Rendered images with source text:

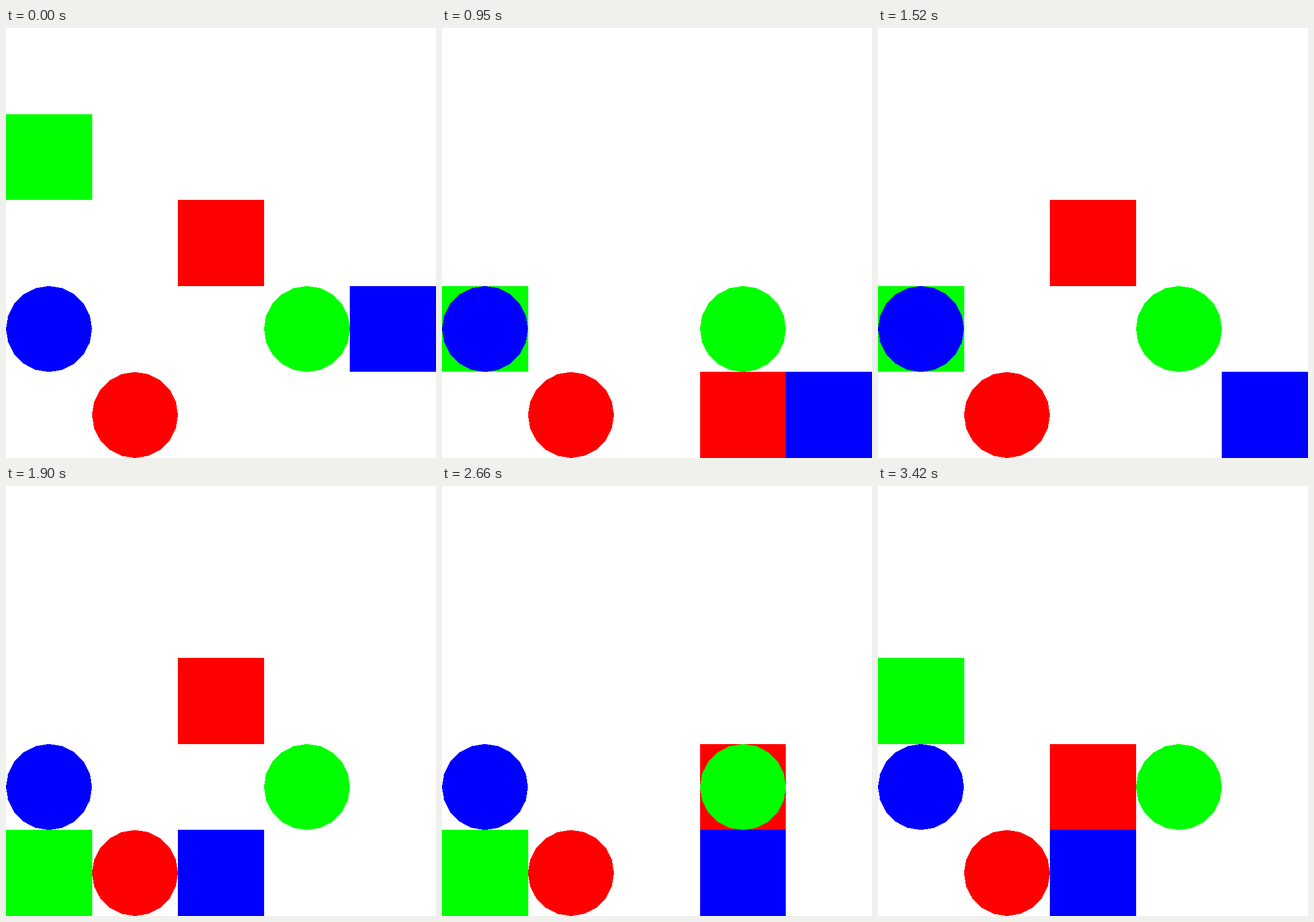
An HTML page for the animation above (3610 ms loop, 748 by 748 pixels).

```html
<!DOCTYPE html>
<html lang="en">
<head>
<meta charset="utf-8">
<title>Blocks on a grid</title>
<style>
  html, body { margin: 0; width: 100%; height: 100%; overflow: hidden; background: #fff; }
  svg { display: block; width: 100vw; height: 100vh; shape-rendering: crispEdges; }
</style>
</head>
<body>
<svg viewBox="0 0 5 5"></svg>
<script>
const STEP = 190, STEPS = 19;
const DIRS = { U: [0, -1], D: [0, 1], L: [-1, 0], R: [1, 0], '.': [0, 0] };

// start cell and one move per step
const blocks = [
  { color: '#0f0', x: 0, y: 1, moves: '...DDU.DD..RL..U.U' },
  { color: '#f00', x: 2, y: 2, moves: 'UDDRDULU...R.D.L..' },
  { color: '#00f', x: 4, y: 3, moves: '....D...LL..R..L..' }
];
const discs = [
  { color: '#00f', x: 0, y: 3 },
  { color: '#f00', x: 1, y: 4 },
  { color: '#0f0', x: 3, y: 3 }
];

const svg = document.querySelector('svg');

function add(tag, attrs) {
  const el = document.createElementNS(svg.namespaceURI, tag);
  for (const name in attrs) el.setAttribute(name, attrs[name]);
  return svg.appendChild(el);
}

// discs are 20-sided polygons
function discPoints(x, y) {
  return Array.from({ length: 20 }, (_, i) => {
    const a = i * Math.PI / 10;
    return `${x + 0.5 + Math.cos(a) / 2},${y + 0.5 + Math.sin(a) / 2}`;
  }).join(' ');
}

for (const b of blocks) b.el = add('rect', { width: 1, height: 1, fill: b.color });
for (const d of discs) add('polygon', { points: discPoints(d.x, d.y), fill: d.color });

function draw(time) {
  const step = Math.floor(time / STEP) % STEPS;
  for (const b of blocks) {
    let { x, y } = b;
    for (const m of b.moves.slice(0, step)) {
      x += DIRS[m][0];
      y += DIRS[m][1];
    }
    b.el.setAttribute('x', x);
    b.el.setAttribute('y', y);
  }
}

function tick() {
  draw(performance.now() - start);
  requestAnimationFrame(tick);
}

const start = performance.now();
tick();
</script>
</body>
</html>
```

→ **WHAT NEEDS TO BE DONE**:
Where a line in the records above contains the string "fill", copy that line.

→ **SOLVED EXERCISE**:
for (const b of blocks) b.el = add('rect', { width: 1, height: 1, fill: b.color });
for (const d of discs) add('polygon', { points: discPoints(d.x, d.y), fill: d.color });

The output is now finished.